(EXERCISE MATERIAL begins)
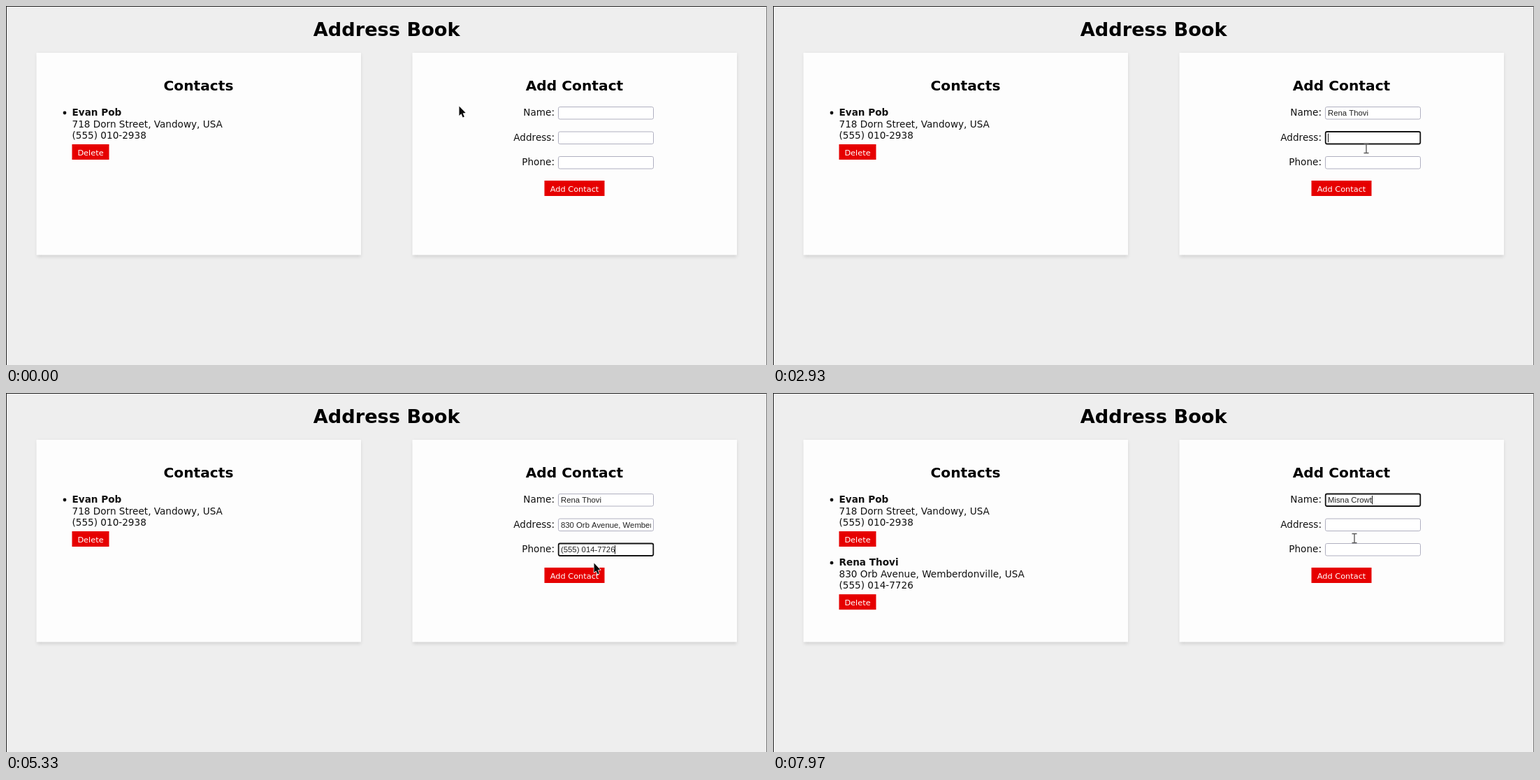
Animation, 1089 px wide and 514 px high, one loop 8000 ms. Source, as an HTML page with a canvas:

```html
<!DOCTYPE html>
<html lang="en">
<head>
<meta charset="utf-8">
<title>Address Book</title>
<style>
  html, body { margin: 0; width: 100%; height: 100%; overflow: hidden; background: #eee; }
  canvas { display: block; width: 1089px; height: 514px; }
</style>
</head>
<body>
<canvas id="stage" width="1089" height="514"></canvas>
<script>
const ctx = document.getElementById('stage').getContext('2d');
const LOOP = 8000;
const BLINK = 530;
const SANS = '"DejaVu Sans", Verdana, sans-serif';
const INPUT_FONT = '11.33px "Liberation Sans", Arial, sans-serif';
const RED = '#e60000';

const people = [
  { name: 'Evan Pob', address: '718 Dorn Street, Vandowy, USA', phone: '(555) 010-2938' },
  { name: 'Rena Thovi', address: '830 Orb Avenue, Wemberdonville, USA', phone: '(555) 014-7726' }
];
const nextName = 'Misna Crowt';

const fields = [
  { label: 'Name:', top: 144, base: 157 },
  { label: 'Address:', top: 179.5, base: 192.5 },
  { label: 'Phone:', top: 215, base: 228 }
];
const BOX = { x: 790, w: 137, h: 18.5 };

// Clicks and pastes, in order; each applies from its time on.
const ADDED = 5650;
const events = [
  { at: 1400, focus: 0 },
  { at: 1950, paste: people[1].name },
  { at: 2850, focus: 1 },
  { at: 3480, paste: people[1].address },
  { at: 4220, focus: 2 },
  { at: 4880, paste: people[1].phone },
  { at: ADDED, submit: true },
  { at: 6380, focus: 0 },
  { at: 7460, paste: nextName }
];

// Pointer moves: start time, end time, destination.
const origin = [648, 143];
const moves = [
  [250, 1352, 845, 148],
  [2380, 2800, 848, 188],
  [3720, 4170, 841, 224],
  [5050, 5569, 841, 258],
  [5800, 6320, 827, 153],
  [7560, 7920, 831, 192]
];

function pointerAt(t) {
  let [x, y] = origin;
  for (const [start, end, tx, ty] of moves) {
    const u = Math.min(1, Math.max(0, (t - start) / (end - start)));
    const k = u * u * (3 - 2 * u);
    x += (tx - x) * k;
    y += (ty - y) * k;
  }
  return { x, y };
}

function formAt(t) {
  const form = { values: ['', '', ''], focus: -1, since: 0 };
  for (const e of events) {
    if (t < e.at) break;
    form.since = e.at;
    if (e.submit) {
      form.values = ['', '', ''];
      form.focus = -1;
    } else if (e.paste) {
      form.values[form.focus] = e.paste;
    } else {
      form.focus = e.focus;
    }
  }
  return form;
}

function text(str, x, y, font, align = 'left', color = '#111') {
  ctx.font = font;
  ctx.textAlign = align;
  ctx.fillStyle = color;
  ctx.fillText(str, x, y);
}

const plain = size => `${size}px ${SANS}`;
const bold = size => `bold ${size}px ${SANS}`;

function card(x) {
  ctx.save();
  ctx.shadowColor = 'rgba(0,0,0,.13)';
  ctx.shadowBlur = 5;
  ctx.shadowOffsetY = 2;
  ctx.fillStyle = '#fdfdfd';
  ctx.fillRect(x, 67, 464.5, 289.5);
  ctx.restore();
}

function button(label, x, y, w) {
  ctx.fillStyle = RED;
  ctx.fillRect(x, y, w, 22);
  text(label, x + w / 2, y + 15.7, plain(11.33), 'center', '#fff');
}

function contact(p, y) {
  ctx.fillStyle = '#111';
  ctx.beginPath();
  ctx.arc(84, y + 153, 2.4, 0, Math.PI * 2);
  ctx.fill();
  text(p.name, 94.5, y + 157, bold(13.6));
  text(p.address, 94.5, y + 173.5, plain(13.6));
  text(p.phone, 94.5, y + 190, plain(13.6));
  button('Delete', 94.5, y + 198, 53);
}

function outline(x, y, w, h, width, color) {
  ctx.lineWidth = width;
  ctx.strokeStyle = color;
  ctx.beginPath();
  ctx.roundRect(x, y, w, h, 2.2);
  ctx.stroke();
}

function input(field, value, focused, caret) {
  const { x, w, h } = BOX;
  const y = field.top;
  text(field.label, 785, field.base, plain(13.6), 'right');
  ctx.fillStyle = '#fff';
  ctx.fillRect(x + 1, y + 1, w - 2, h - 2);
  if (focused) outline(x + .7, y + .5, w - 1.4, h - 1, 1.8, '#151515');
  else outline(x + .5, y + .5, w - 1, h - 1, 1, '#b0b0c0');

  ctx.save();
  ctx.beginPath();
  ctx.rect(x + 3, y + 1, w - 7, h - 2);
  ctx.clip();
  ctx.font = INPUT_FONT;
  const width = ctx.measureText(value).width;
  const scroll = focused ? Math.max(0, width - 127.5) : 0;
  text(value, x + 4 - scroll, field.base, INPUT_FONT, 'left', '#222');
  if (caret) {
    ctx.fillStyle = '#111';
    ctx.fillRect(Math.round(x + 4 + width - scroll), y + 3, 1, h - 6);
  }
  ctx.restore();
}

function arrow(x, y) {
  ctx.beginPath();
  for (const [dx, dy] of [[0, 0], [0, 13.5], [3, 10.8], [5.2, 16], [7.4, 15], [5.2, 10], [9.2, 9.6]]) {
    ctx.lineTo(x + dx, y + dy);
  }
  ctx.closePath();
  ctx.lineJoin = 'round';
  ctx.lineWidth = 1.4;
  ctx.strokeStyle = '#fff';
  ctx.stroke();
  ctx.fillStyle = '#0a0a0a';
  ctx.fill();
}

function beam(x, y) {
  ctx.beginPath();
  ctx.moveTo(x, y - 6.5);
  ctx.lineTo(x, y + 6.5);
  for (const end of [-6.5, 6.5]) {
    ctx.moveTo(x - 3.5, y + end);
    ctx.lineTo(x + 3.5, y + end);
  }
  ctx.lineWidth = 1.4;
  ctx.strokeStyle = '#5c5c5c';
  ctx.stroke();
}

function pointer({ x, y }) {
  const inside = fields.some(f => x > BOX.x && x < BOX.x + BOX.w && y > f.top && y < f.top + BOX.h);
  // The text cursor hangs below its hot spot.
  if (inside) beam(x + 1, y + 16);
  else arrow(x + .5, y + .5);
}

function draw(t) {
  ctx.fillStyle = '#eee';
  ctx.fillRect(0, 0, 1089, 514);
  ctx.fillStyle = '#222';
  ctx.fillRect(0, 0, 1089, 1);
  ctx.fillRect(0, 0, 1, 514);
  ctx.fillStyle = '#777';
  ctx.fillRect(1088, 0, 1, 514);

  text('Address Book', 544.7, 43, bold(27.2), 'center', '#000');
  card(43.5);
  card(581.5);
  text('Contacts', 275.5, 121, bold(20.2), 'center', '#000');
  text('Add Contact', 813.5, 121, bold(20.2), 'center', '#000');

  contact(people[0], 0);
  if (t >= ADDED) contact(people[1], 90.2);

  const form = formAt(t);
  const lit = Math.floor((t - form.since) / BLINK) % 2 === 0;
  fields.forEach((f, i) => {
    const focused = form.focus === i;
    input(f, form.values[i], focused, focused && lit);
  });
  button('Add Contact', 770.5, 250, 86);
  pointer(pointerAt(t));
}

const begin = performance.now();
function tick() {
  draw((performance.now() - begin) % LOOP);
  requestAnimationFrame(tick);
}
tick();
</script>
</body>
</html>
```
(EXERCISE MATERIAL ends)
EXERCISE DETAILS
The entries must be written out again unchanged. Images are to be left out.

SOLUTION
Animation, 1089 px wide and 514 px high, one loop 8000 ms. Source, as an HTML page with a canvas:

```html
<!DOCTYPE html>
<html lang="en">
<head>
<meta charset="utf-8">
<title>Address Book</title>
<style>
  html, body { margin: 0; width: 100%; height: 100%; overflow: hidden; background: #eee; }
  canvas { display: block; width: 1089px; height: 514px; }
</style>
</head>
<body>
<canvas id="stage" width="1089" height="514"></canvas>
<script>
const ctx = document.getElementById('stage').getContext('2d');
const LOOP = 8000;
const BLINK = 530;
const SANS = '"DejaVu Sans", Verdana, sans-serif';
const INPUT_FONT = '11.33px "Liberation Sans", Arial, sans-serif';
const RED = '#e60000';

const people = [
  { name: 'Evan Pob', address: '718 Dorn Street, Vandowy, USA', phone: '(555) 010-2938' },
  { name: 'Rena Thovi', address: '830 Orb Avenue, Wemberdonville, USA', phone: '(555) 014-7726' }
];
const nextName = 'Misna Crowt';

const fields = [
  { label: 'Name:', top: 144, base: 157 },
  { label: 'Address:', top: 179.5, base: 192.5 },
  { label: 'Phone:', top: 215, base: 228 }
];
const BOX = { x: 790, w: 137, h: 18.5 };

// Clicks and pastes, in order; each applies from its time on.
const ADDED = 5650;
const events = [
  { at: 1400, focus: 0 },
  { at: 1950, paste: people[1].name },
  { at: 2850, focus: 1 },
  { at: 3480, paste: people[1].address },
  { at: 4220, focus: 2 },
  { at: 4880, paste: people[1].phone },
  { at: ADDED, submit: true },
  { at: 6380, focus: 0 },
  { at: 7460, paste: nextName }
];

// Pointer moves: start time, end time, destination.
const origin = [648, 143];
const moves = [
  [250, 1352, 845, 148],
  [2380, 2800, 848, 188],
  [3720, 4170, 841, 224],
  [5050, 5569, 841, 258],
  [5800, 6320, 827, 153],
  [7560, 7920, 831, 192]
];

function pointerAt(t) {
  let [x, y] = origin;
  for (const [start, end, tx, ty] of moves) {
    const u = Math.min(1, Math.max(0, (t - start) / (end - start)));
    const k = u * u * (3 - 2 * u);
    x += (tx - x) * k;
    y += (ty - y) * k;
  }
  return { x, y };
}

function formAt(t) {
  const form = { values: ['', '', ''], focus: -1, since: 0 };
  for (const e of events) {
    if (t < e.at) break;
    form.since = e.at;
    if (e.submit) {
      form.values = ['', '', ''];
      form.focus = -1;
    } else if (e.paste) {
      form.values[form.focus] = e.paste;
    } else {
      form.focus = e.focus;
    }
  }
  return form;
}

function text(str, x, y, font, align = 'left', color = '#111') {
  ctx.font = font;
  ctx.textAlign = align;
  ctx.fillStyle = color;
  ctx.fillText(str, x, y);
}

const plain = size => `${size}px ${SANS}`;
const bold = size => `bold ${size}px ${SANS}`;

function card(x) {
  ctx.save();
  ctx.shadowColor = 'rgba(0,0,0,.13)';
  ctx.shadowBlur = 5;
  ctx.shadowOffsetY = 2;
  ctx.fillStyle = '#fdfdfd';
  ctx.fillRect(x, 67, 464.5, 289.5);
  ctx.restore();
}

function button(label, x, y, w) {
  ctx.fillStyle = RED;
  ctx.fillRect(x, y, w, 22);
  text(label, x + w / 2, y + 15.7, plain(11.33), 'center', '#fff');
}

function contact(p, y) {
  ctx.fillStyle = '#111';
  ctx.beginPath();
  ctx.arc(84, y + 153, 2.4, 0, Math.PI * 2);
  ctx.fill();
  text(p.name, 94.5, y + 157, bold(13.6));
  text(p.address, 94.5, y + 173.5, plain(13.6));
  text(p.phone, 94.5, y + 190, plain(13.6));
  button('Delete', 94.5, y + 198, 53);
}

function outline(x, y, w, h, width, color) {
  ctx.lineWidth = width;
  ctx.strokeStyle = color;
  ctx.beginPath();
  ctx.roundRect(x, y, w, h, 2.2);
  ctx.stroke();
}

function input(field, value, focused, caret) {
  const { x, w, h } = BOX;
  const y = field.top;
  text(field.label, 785, field.base, plain(13.6), 'right');
  ctx.fillStyle = '#fff';
  ctx.fillRect(x + 1, y + 1, w - 2, h - 2);
  if (focused) outline(x + .7, y + .5, w - 1.4, h - 1, 1.8, '#151515');
  else outline(x + .5, y + .5, w - 1, h - 1, 1, '#b0b0c0');

  ctx.save();
  ctx.beginPath();
  ctx.rect(x + 3, y + 1, w - 7, h - 2);
  ctx.clip();
  ctx.font = INPUT_FONT;
  const width = ctx.measureText(value).width;
  const scroll = focused ? Math.max(0, width - 127.5) : 0;
  text(value, x + 4 - scroll, field.base, INPUT_FONT, 'left', '#222');
  if (caret) {
    ctx.fillStyle = '#111';
    ctx.fillRect(Math.round(x + 4 + width - scroll), y + 3, 1, h - 6);
  }
  ctx.restore();
}

function arrow(x, y) {
  ctx.beginPath();
  for (const [dx, dy] of [[0, 0], [0, 13.5], [3, 10.8], [5.2, 16], [7.4, 15], [5.2, 10], [9.2, 9.6]]) {
    ctx.lineTo(x + dx, y + dy);
  }
  ctx.closePath();
  ctx.lineJoin = 'round';
  ctx.lineWidth = 1.4;
  ctx.strokeStyle = '#fff';
  ctx.stroke();
  ctx.fillStyle = '#0a0a0a';
  ctx.fill();
}

function beam(x, y) {
  ctx.beginPath();
  ctx.moveTo(x, y - 6.5);
  ctx.lineTo(x, y + 6.5);
  for (const end of [-6.5, 6.5]) {
    ctx.moveTo(x - 3.5, y + end);
    ctx.lineTo(x + 3.5, y + end);
  }
  ctx.lineWidth = 1.4;
  ctx.strokeStyle = '#5c5c5c';
  ctx.stroke();
}

function pointer({ x, y }) {
  const inside = fields.some(f => x > BOX.x && x < BOX.x + BOX.w && y > f.top && y < f.top + BOX.h);
  // The text cursor hangs below its hot spot.
  if (inside) beam(x + 1, y + 16);
  else arrow(x + .5, y + .5);
}

function draw(t) {
  ctx.fillStyle = '#eee';
  ctx.fillRect(0, 0, 1089, 514);
  ctx.fillStyle = '#222';
  ctx.fillRect(0, 0, 1089, 1);
  ctx.fillRect(0, 0, 1, 514);
  ctx.fillStyle = '#777';
  ctx.fillRect(1088, 0, 1, 514);

  text('Address Book', 544.7, 43, bold(27.2), 'center', '#000');
  card(43.5);
  card(581.5);
  text('Contacts', 275.5, 121, bold(20.2), 'center', '#000');
  text('Add Contact', 813.5, 121, bold(20.2), 'center', '#000');

  contact(people[0], 0);
  if (t >= ADDED) contact(people[1], 90.2);

  const form = formAt(t);
  const lit = Math.floor((t - form.since) / BLINK) % 2 === 0;
  fields.forEach((f, i) => {
    const focused = form.focus === i;
    input(f, form.values[i], focused, focused && lit);
  });
  button('Add Contact', 770.5, 250, 86);
  pointer(pointerAt(t));
}

const begin = performance.now();
function tick() {
  draw((performance.now() - begin) % LOOP);
  requestAnimationFrame(tick);
}
tick();
</script>
</body>
</html>
```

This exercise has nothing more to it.